Japanese encephalitis is a very serious disease (may cause death) that spreads through mosquito bites and there is a risk to contract the disease throughout the cursory — especially in rural and agricultural areas. According to the CDC “Symptoms usually take 5-15 days to develop and include fever, headache, vomiting, confusion, and difficulty moving. Symptoms that develop later include swelling around the brain and coma”.

It’s serious business. In order to further protect yourself, you should wear long-sleeves, long pants, hats, etc. and wear an insect repellent that contains DEET such as Off!, Cutter, Sawyer, and Ultrathon. The last time I went to Japan, I bought Off! and it worked very well. When I had one or two mosquito bites, my fellow exchange students had like 10 plus. 

Again, I definitely recommend talking to your doctor and asking what vaccines and medicines you need. 


Posted in Japan

March 26, 2016

So, it has been determined that I need to be in Nagoya by March 26, 2016. Which means that I need to leave the States either on March 24th or March 25th (depending on the length of the flight). Now, Nagoya is not my placement [update: my placement is Toyota City, Japan] , it is where the training will be held. Unfortunately, I do not know where I will be placed yet. Which is, to be honest, a little frustrating because I have about a month left and I would feel better knowing where I am living next year. In the meantime, there are things that I should be doing. Like… 

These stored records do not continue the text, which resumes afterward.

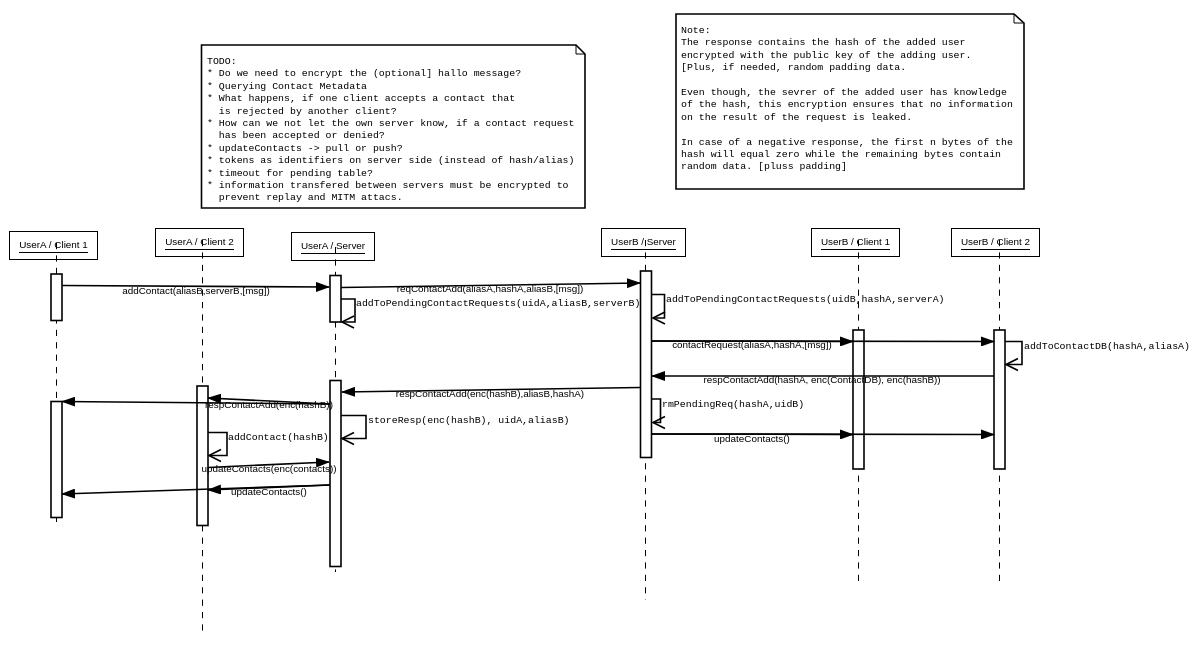
<!DOCTYPE html>
<html lang="en">
<head>
<meta charset="utf-8">
<title>Contact request sequence diagram</title>
<style>
:root { --ink: #000; --paper: #fff; --stroke: 1.6px; }
* { box-sizing: border-box; margin: 0; padding: 0; }
html, body { width: 1200px; height: 648px; overflow: hidden; background: var(--paper); }
.diagram { position: relative; width: 1200px; height: 648px; overflow: hidden; color: var(--ink); font: 9.9px/12px "Liberation Sans", Arial, sans-serif; }
.connections { position: absolute; left: 0; top: 0; }
.note-shape, .bar, .message, .self-call, .open-head { stroke: var(--ink); stroke-width: var(--stroke); }
.note-shape, .bar { fill: var(--paper); }
.fold { fill: none; stroke: var(--ink); stroke-width: 1px; }
.lifeline { stroke: var(--ink); stroke-width: 1px; stroke-dasharray: 6.2 6.2; }
.self-call, .open-head { fill: none; }
.note, .call, .participant { position: absolute; left: var(--x); top: var(--y); white-space: pre; }
.note, .self { font-family: "Liberation Mono", monospace; }
.note { font-size: 9.9px; line-height: 12.41px; }
.participant { width: var(--w); height: 29px; display: flex; justify-content: center; padding-top: 7px; border: var(--stroke) solid var(--ink); background: var(--paper); }
.participant span { height: 14px; border-bottom: 1px solid var(--ink); }
.message-label { transform: translateX(-50%); }
</style>
</head>
<body>
<main class="diagram">
  <header>
    <div class="participant" style="--x:9px;--y:231px;--w:89px"><span>UserA / Client 1</span></div>
    <div class="participant" style="--x:155px;--y:228px;--w:89px"><span>UserA / Client 2</span></div>
    <div class="participant" style="--x:291px;--y:232px;--w:84px"><span>UserA / Server</span></div>
    <div class="participant" style="--x:601px;--y:228px;--w:85px"><span>UserB / Server</span></div>
    <div class="participant" style="--x:811px;--y:228px;--w:89px"><span>UserB / Client 1</span></div>
    <div class="participant" style="--x:951px;--y:228px;--w:89px"><span>UserB / Client 2</span></div>
  </header>

  <svg class="connections" width="1200" height="648" viewBox="0 0 1200 648" aria-hidden="true">
    <defs>
      <marker id="arrow" markerUnits="userSpaceOnUse" markerWidth="14" markerHeight="10" refX="13" refY="5" orient="auto">
        <polygon points="0,0 14,5 0,10"/>
      </marker>
      <polyline id="open-head" class="open-head" points="12,-6 0,0 12,6"/>
    </defs>

    <g class="notes">
      <polygon class="note-shape" points="201.5,45 576,45 585,54 585,208 201.5,208"/>
      <polyline class="fold" points="576,45 576,54 585,54"/>
      <polygon class="note-shape" points="676,14 1014,14 1024,23 1024,189 676,189"/>
      <polyline class="fold" points="1014,14 1014,23 1024,23"/>
    </g>

    <g class="lifelines">
      <line class="lifeline" x1="56.5" y1="243" x2="56.5" y2="523"/>
      <line class="lifeline" x1="202.5" y1="240" x2="202.5" y2="631"/>
      <line class="lifeline" x1="335.5" y1="247" x2="335.5" y2="572"/>
      <line class="lifeline" x1="645.5" y1="240" x2="645.5" y2="600"/>
      <line class="lifeline" x1="858.5" y1="240" x2="858.5" y2="587"/>
      <line class="lifeline" x1="999.5" y1="240" x2="999.5" y2="587"/>
    </g>

    <g class="activations">
      <rect class="bar" x="51" y="274" width="11" height="46.5"/>
      <rect class="bar" x="51" y="401.5" width="11" height="116"/>
      <rect class="bar" x="197" y="386" width="11" height="139.5"/>
      <rect class="bar" x="330" y="275.5" width="11" height="46.5"/>
      <rect class="bar" x="330" y="380.5" width="11" height="186"/>
      <rect class="bar" x="640.5" y="271" width="11" height="186.5"/>
      <rect class="bar" x="853" y="330" width="11" height="139"/>
      <rect class="bar" x="994" y="330" width="11" height="139"/>
    </g>

    <g class="messages" marker-end="url(#arrow)">
      <line class="message" x1="62" y1="285.5" x2="329" y2="287"/>
      <line class="message" x1="341" y1="287.5" x2="640" y2="283"/>
      <line class="message" x1="651" y1="341" x2="853" y2="341.5"/>
      <line class="message" x1="651" y1="341" x2="994" y2="341.5"/>
      <line class="message" x1="994" y1="376" x2="652" y2="376"/>
      <line class="message" x1="640" y1="387.5" x2="342" y2="392"/>
      <line class="message" x1="330" y1="404" x2="208" y2="398"/>
      <line class="message" x1="330" y1="404" x2="62" y2="401.5"/>
      <line class="message" x1="208" y1="467.5" x2="329" y2="462"/>
      <line class="message" x1="330" y1="485" x2="208" y2="490"/>
      <line class="message" x1="330" y1="485" x2="62" y2="494"/>
      <line class="message" x1="651" y1="434" x2="853" y2="434.5"/>
      <line class="message" x1="651" y1="434" x2="994" y2="434.5"/>
    </g>

    <g class="self-calls">
      <polyline class="self-call" points="341,299 355,299 355,322 342,322"/>
      <use href="#open-head" x="342" y="322"/>
      <polyline class="self-call" points="651,294.5 664.5,294.5 664.5,318 653,318"/>
      <use href="#open-head" x="653" y="318"/>
      <polyline class="self-call" points="1005,341.5 1022,341.5 1022,364.5 1006,364.5"/>
      <use href="#open-head" x="1006" y="364.5"/>
      <polyline class="self-call" points="208,432.5 227,432.5 227,455.5 209,455.5"/>
      <use href="#open-head" x="209" y="455.5"/>
      <polyline class="self-call" points="341,415.5 366,415.5 366,438.5 342,438.5"/>
      <use href="#open-head" x="342" y="438.5"/>
      <polyline class="self-call" points="651,399 660.5,399 660.5,422.5 653,422.5"/>
      <use href="#open-head" x="653" y="422.5"/>
    </g>
  </svg>

  <section aria-label="Notes">
    <p class="note" style="--x:207px;--y:56px">TODO:
* Do we need to encrypt the (optional] hallo message?
* Querying Contact Metadata
* What happens, if one client accepts a contact that
  is rejected by another client?
* How can we not let the own server know, if a contact request
  has been accepted or denied?
* updateContacts -&gt; pull or push?
* tokens as identifiers on server side (instead of hash/alias)
* timeout for pending table?
* information transfered between servers must be encrypted to
  prevent replay and MITM attacs.</p>
    <p class="note" style="--x:681px;--y:25px">Note:
The response contains the hash of the added user
encrypted with the public key of the adding user.
[Plus, if needed, random padding data.

Even though, the sevrer of the added user has knowledge
of the hash, this encryption ensures that no information
on the result of the request is leaked.

In case of a negative response, the first n bytes of the
hash will equal zero while the remaining bytes contain
random data. [pluss padding]</p>
  </section>

  <section aria-label="Messages">
    <span class="call message-label" style="--x:196px;--y:285px">addContact(aliasB,serverB,[msg])</span>
    <span class="call message-label" style="--x:490px;--y:283px">reqContactAdd(aliasA,hashA,aliasB,[msg])</span>
    <span class="call message-label" style="--x:752px;--y:339px">contactRequest(aliasA,hashA,[msg])</span>
    <span class="call message-label" style="--x:822px;--y:374px">respContactAdd(hashA, enc(ContactDB), enc(hashB))</span>
    <span class="call message-label" style="--x:490px;--y:388px">respContactAdd(enc(hashB),aliasB,hashA)</span>
    <span class="call message-label" style="--x:269px;--y:399px">respContactAdd(enc(hashB))</span>
    <span class="call message-label" style="--x:752px;--y:433px">updateContacts()</span>
    <span class="call message-label" style="--x:269px;--y:463px">updateContacts(enc(contacts))</span>
    <span class="call message-label" style="--x:269px;--y:486px">updateContacts()</span>
    <span class="call self" style="--x:356px;--y:298px">addToPendingContactRequests(uidA,aliasB,serverB)</span>
    <span class="call self" style="--x:666px;--y:294px">addToPendingContactRequests(uidB,hashA,serverA)</span>
    <span class="call self" style="--x:1024px;--y:341px">addToContactDB(hashA,aliasA)</span>
    <span class="call self" style="--x:662px;--y:399px">rmPendingReq(hashA,uidB)</span>
    <span class="call self" style="--x:368px;--y:415px">storeResp(enc(hashB), uidA,aliasB)</span>
    <span class="call self" style="--x:228px;--y:432px">addContact(hashB)</span>
  </section>
</main>
</body>
</html>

  • Notifying my banks that I am moving abroad
  • Getting some cash and yen (AAA or bank) [Got it from my bank]
  • Scheduling check-ups with doctors 
  • Packing (shoes, office wardrobe, etc.)
  • Getting my VISA
  • Purchasing a medical ID tag for allergy (allergy listed in Japanese and English)
  • Getting international drivers permit (just in case)
  • Taking my COE to Japanese Embassy and get Entry Permit
  • Figuring out what to do with my hair
  • Getting ticket to Nagoya
  • Making copies of all important documents (passport, contract, COE, etc.) to keep with me and to leave at home
  • Canceling gym membership
  • Taking photos of home and family to bring with me (for students and myself)
  • Enrolling in STEP (Smart Traveler Enrollment Program)
  • Getting all vaccinations

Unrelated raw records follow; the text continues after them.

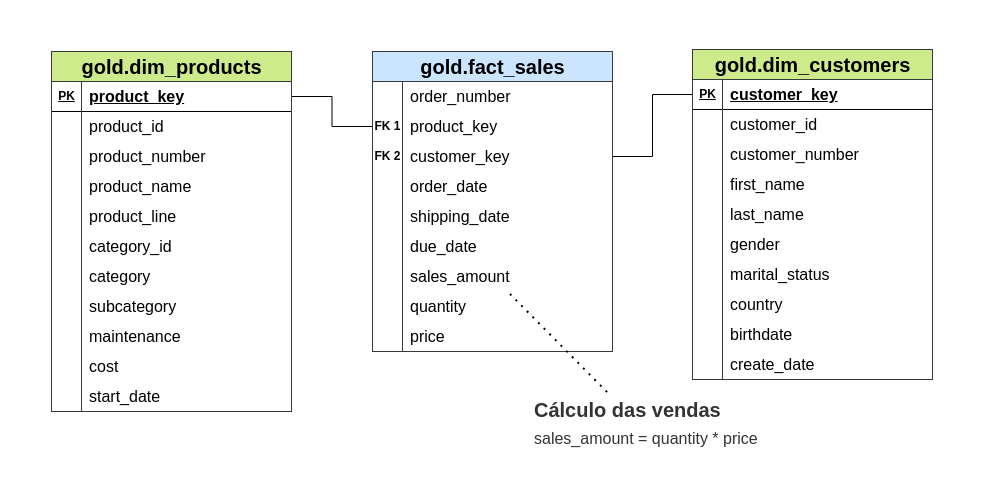
<!DOCTYPE html>
<html lang="pt">
<head>
<meta charset="utf-8">
<title>Modelo de dados: vendas</title>
<style>
:root {
  --paper: #ffffff;
  --line: #000000;
  --frame: #36393d;
  --dimension: #cdeb8b;
  --fact: #cce5ff;
  --note: #333333;
}
* { box-sizing: border-box; margin: 0; padding: 0; }
html, body { width: 984px; height: 504px; overflow: hidden; background: var(--paper); }
body { position: relative; font: 16px/20px "Liberation Sans", Arial, sans-serif; color: var(--line); }
.entity { position: absolute; top: 51px; width: 241px; border: 1px solid var(--frame); }
.products { left: 51px; height: 361px; }
.sales { left: 372px; height: 301px; }
.customers { left: 692px; top: 49px; height: 331px; }
.entity h2 {
  height: 30px; padding-top: 1px; border-bottom: 1px solid var(--frame);
  background: var(--dimension); font-size: 20px; line-height: 28px; text-align: center;
}
.sales h2 { background: var(--fact); }
.fields { list-style: none; }
.fields li { display: flex; height: 30px; line-height: 30px; padding-left: 37px; }
.fields li:last-child { height: 29px; }
.fields [data-key] { padding-left: 0; }
.fields [data-key]::before {
  content: attr(data-key); width: 29px; margin-right: 8px;
  font-size: 12px; font-weight: bold; line-height: 28px; text-align: center; white-space: nowrap;
}
.fields .primary { border-bottom: 1px solid var(--line); font-weight: bold; text-decoration: underline; }
.fields .primary::before { display: inline-block; text-decoration: none; }
.entity::after {
  content: ""; position: absolute; left: 29px; top: 30px; bottom: 0; width: 1px; background: var(--frame);
}
.connectors { position: absolute; left: 0; top: 0; fill: none; stroke: var(--line); }
.note { position: absolute; left: 534px; top: 398px; color: var(--note); white-space: nowrap; }
.note h3 { font-size: 20px; line-height: 24px; }
.note p { margin-top: 7px; }
</style>
</head>
<body>
<section class="entity products">
  <h2>gold.dim_products</h2>
  <ul class="fields">
    <li class="primary" data-key="PK">product_key</li>
    <li>product_id</li>
    <li>product_number</li>
    <li>product_name</li>
    <li>product_line</li>
    <li>category_id</li>
    <li>category</li>
    <li>subcategory</li>
    <li>maintenance</li>
    <li>cost</li>
    <li>start_date</li>
  </ul>
</section>

<section class="entity sales">
  <h2>gold.fact_sales</h2>
  <ul class="fields">
    <li>order_number</li>
    <li data-key="FK 1">product_key</li>
    <li data-key="FK 2">customer_key</li>
    <li>order_date</li>
    <li>shipping_date</li>
    <li>due_date</li>
    <li>sales_amount</li>
    <li>quantity</li>
    <li>price</li>
  </ul>
</section>

<section class="entity customers">
  <h2>gold.dim_customers</h2>
  <ul class="fields">
    <li class="primary" data-key="PK">customer_key</li>
    <li>customer_id</li>
    <li>customer_number</li>
    <li>first_name</li>
    <li>last_name</li>
    <li>gender</li>
    <li>marital_status</li>
    <li>country</li>
    <li>birthdate</li>
    <li>create_date</li>
  </ul>
</section>

<svg class="connectors" width="984" height="504" viewBox="0 0 984 504" aria-hidden="true">
  <path d="M292 96.5H332V126.5H372"/>
  <path d="M613 156.5H652.5V94.5H692"/>
  <line x1="510" y1="294" x2="608" y2="393" stroke-width="2" stroke-dasharray="2 6"/>
</svg>

<aside class="note">
  <h3>Cálculo das vendas</h3>
  <p>sales_amount = quantity * price</p>
</aside>
</body>
</html>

The list isn’t all-inclusive obviously and I am more than open to suggestions… but I think it is a good start.